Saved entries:
'''
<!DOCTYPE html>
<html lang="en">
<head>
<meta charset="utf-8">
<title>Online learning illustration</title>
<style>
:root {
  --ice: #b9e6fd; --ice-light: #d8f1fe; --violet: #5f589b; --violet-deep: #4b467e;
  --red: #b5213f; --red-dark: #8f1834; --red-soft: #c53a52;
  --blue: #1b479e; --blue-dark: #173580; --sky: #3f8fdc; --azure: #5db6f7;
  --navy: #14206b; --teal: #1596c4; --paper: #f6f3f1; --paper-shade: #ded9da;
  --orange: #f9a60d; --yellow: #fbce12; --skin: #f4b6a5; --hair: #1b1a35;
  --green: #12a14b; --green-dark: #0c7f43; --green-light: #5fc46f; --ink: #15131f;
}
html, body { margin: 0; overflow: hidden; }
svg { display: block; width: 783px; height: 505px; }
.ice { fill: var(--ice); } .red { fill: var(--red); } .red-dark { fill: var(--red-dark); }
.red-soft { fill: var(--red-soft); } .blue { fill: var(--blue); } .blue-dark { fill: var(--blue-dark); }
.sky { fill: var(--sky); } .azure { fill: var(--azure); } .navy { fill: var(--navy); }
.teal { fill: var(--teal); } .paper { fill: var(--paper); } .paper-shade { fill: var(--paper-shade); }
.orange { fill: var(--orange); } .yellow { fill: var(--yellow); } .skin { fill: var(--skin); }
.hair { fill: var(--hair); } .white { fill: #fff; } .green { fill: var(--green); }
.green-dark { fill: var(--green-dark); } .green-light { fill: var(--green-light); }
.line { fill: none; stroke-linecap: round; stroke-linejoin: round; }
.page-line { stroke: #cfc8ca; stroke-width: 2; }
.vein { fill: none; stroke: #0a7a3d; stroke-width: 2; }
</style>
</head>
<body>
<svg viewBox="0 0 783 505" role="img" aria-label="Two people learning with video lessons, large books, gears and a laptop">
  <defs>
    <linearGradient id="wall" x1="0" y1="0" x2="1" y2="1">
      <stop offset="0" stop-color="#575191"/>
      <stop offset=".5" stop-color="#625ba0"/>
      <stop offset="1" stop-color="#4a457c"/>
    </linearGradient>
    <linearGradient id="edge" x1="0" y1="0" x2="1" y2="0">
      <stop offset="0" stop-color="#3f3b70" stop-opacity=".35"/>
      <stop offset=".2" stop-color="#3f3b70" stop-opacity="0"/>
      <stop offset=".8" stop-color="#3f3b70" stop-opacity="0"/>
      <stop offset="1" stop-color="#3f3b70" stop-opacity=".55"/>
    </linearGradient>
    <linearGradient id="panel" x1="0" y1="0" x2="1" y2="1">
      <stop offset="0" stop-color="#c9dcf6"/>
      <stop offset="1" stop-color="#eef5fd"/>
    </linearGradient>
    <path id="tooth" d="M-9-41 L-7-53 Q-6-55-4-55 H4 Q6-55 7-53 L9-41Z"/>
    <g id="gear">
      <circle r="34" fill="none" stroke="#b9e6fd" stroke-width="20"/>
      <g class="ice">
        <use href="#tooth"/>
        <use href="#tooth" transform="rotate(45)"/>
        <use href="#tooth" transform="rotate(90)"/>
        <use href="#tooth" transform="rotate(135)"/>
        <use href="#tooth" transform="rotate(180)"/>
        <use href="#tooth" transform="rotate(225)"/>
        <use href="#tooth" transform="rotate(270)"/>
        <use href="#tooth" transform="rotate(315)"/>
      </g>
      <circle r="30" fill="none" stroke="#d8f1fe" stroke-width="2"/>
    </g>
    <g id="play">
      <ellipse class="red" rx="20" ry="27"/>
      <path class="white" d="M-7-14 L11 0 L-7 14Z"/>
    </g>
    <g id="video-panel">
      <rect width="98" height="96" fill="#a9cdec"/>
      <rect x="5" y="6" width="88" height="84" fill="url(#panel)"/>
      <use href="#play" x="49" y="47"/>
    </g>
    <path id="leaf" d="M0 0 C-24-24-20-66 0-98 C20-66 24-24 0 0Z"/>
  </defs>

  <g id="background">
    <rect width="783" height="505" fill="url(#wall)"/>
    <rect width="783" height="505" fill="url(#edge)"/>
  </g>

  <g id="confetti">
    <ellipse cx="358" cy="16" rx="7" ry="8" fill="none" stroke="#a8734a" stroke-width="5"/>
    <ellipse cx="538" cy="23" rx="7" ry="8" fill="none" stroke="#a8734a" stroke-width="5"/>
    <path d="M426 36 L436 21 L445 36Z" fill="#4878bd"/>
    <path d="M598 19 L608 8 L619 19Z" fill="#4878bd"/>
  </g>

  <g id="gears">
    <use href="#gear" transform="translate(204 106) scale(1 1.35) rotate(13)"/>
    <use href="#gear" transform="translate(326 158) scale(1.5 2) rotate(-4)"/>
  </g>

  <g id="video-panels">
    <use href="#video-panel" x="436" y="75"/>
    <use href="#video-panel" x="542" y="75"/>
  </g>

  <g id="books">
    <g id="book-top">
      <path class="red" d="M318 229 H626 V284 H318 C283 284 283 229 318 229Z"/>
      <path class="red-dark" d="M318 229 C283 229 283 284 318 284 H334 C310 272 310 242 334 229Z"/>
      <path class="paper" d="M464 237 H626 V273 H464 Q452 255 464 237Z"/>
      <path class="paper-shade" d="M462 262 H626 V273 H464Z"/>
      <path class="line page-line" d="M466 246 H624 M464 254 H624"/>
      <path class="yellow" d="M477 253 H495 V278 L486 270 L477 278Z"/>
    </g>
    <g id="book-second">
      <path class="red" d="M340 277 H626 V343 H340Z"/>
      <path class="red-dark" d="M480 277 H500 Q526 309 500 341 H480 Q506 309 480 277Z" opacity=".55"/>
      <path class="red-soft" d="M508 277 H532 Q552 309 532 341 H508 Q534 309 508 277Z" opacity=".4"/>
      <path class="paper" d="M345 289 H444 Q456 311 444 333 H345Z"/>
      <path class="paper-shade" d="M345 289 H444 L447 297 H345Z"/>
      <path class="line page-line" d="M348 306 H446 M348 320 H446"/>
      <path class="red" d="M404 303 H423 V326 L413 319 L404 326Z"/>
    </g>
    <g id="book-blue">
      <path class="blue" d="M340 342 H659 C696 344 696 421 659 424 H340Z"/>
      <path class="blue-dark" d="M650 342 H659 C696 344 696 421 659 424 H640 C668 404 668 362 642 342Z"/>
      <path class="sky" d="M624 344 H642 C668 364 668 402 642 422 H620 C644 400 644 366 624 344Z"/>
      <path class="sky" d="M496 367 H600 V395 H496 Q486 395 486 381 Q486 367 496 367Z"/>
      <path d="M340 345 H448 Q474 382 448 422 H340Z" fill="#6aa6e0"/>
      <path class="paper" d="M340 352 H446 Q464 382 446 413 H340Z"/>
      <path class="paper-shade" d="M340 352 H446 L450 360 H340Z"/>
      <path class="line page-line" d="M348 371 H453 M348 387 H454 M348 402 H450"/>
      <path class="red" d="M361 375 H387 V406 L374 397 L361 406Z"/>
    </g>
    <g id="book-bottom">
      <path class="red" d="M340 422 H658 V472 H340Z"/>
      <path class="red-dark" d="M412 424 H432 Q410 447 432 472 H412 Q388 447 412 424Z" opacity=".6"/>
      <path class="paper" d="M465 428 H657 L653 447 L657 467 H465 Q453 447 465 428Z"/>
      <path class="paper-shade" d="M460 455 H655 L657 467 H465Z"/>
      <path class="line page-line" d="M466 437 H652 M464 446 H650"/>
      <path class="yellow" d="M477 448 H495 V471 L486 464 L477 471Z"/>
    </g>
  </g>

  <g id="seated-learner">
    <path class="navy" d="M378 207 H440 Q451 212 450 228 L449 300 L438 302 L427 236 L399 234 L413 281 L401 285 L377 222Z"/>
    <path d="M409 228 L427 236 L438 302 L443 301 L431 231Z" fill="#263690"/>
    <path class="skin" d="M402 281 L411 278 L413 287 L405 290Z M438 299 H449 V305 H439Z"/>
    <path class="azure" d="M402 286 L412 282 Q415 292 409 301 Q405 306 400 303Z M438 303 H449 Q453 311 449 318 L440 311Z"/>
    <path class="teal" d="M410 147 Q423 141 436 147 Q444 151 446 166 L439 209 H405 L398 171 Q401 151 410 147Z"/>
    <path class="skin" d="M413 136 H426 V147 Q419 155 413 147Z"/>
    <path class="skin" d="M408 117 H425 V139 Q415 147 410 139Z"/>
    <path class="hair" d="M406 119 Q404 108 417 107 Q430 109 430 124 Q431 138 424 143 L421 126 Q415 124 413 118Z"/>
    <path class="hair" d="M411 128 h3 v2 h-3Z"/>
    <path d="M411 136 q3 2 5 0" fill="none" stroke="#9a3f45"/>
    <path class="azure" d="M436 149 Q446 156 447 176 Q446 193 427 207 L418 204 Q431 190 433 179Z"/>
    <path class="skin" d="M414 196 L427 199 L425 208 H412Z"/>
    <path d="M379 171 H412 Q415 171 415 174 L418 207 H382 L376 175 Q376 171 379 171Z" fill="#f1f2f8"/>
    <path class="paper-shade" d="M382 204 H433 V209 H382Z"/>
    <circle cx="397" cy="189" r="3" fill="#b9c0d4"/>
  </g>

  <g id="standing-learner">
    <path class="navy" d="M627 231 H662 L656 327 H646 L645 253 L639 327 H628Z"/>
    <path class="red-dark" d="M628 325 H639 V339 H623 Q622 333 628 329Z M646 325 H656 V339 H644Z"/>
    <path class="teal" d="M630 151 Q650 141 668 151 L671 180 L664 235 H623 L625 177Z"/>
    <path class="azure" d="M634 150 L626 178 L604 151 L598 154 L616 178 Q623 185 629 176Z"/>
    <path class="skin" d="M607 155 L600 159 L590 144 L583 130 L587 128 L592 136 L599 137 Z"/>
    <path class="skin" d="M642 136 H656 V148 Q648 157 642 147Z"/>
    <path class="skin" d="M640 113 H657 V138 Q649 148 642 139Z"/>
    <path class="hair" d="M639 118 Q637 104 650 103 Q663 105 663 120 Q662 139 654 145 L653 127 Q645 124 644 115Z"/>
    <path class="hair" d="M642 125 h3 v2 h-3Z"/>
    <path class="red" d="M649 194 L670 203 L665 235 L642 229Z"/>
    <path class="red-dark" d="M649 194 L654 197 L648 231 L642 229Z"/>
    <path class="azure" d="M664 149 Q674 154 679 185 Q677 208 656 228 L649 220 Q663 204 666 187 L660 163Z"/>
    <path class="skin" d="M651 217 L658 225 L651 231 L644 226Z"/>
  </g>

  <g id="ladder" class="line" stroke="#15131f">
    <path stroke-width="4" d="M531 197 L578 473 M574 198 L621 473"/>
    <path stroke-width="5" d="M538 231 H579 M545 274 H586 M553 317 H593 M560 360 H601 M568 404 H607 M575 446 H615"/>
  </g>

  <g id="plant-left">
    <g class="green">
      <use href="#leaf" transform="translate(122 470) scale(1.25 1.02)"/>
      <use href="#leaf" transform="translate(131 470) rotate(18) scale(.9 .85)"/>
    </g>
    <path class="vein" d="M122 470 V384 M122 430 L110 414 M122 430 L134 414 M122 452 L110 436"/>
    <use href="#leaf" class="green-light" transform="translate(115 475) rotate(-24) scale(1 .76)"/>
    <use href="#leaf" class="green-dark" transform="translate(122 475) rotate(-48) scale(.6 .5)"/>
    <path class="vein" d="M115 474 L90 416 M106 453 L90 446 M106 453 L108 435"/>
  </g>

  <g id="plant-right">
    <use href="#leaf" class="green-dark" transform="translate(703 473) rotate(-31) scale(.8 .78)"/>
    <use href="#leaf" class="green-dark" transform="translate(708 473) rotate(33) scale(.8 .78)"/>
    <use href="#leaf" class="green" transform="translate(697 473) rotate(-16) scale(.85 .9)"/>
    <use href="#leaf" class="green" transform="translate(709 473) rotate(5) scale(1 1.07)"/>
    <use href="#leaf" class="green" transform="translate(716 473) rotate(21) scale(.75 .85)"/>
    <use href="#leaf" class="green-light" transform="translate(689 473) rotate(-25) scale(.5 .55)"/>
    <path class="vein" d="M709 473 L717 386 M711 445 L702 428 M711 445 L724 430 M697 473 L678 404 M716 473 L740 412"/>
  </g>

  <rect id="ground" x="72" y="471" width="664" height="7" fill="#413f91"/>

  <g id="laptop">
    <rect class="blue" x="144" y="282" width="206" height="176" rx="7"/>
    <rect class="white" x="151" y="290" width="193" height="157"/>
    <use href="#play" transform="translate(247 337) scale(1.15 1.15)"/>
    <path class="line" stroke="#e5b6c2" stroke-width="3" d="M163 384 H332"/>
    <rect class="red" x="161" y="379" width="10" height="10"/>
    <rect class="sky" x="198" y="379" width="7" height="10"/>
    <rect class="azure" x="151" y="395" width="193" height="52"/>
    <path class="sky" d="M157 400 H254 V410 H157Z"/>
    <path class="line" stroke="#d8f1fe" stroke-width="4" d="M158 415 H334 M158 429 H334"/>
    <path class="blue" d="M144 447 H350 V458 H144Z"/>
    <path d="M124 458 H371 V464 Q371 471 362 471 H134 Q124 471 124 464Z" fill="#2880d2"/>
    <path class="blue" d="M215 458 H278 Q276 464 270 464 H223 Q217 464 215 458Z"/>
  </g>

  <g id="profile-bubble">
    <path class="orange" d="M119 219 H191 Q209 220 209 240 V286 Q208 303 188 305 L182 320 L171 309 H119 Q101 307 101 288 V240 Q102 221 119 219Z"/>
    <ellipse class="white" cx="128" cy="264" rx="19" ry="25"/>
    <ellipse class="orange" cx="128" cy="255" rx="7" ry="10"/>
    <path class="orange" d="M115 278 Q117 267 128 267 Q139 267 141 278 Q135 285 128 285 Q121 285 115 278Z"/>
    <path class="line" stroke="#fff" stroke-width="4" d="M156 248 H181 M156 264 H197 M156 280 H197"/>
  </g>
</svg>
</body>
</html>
'''
## Exercise
Of the entries listed above, reproduce only the lines starting at the line containing "246 H624 M464" and ending at the line containing "455 H655 L657". Include both, exactly as they stand.

## Response
      <path class="line page-line" d="M466 246 H624 M464 254 H624"/>
      <path class="yellow" d="M477 253 H495 V278 L486 270 L477 278Z"/>
    </g>
    <g id="book-second">
      <path class="red" d="M340 277 H626 V343 H340Z"/>
      <path class="red-dark" d="M480 277 H500 Q526 309 500 341 H480 Q506 309 480 277Z" opacity=".55"/>
      <path class="red-soft" d="M508 277 H532 Q552 309 532 341 H508 Q534 309 508 277Z" opacity=".4"/>
      <path class="paper" d="M345 289 H444 Q456 311 444 333 H345Z"/>
      <path class="paper-shade" d="M345 289 H444 L447 297 H345Z"/>
      <path class="line page-line" d="M348 306 H446 M348 320 H446"/>
      <path class="red" d="M404 303 H423 V326 L413 319 L404 326Z"/>
    </g>
    <g id="book-blue">
      <path class="blue" d="M340 342 H659 C696 344 696 421 659 424 H340Z"/>
      <path class="blue-dark" d="M650 342 H659 C696 344 696 421 659 424 H640 C668 404 668 362 642 342Z"/>
      <path class="sky" d="M624 344 H642 C668 364 668 402 642 422 H620 C644 400 644 366 624 344Z"/>
      <path class="sky" d="M496 367 H600 V395 H496 Q486 395 486 381 Q486 367 496 367Z"/>
      <path d="M340 345 H448 Q474 382 448 422 H340Z" fill="#6aa6e0"/>
      <path class="paper" d="M340 352 H446 Q464 382 446 413 H340Z"/>
      <path class="paper-shade" d="M340 352 H446 L450 360 H340Z"/>
      <path class="line page-line" d="M348 371 H453 M348 387 H454 M348 402 H450"/>
      <path class="red" d="M361 375 H387 V406 L374 397 L361 406Z"/>
    </g>
    <g id="book-bottom">
      <path class="red" d="M340 422 H658 V472 H340Z"/>
      <path class="red-dark" d="M412 424 H432 Q410 447 432 472 H412 Q388 447 412 424Z" opacity=".6"/>
      <path class="paper" d="M465 428 H657 L653 447 L657 467 H465 Q453 447 465 428Z"/>
      <path class="paper-shade" d="M460 455 H655 L657 467 H465Z"/>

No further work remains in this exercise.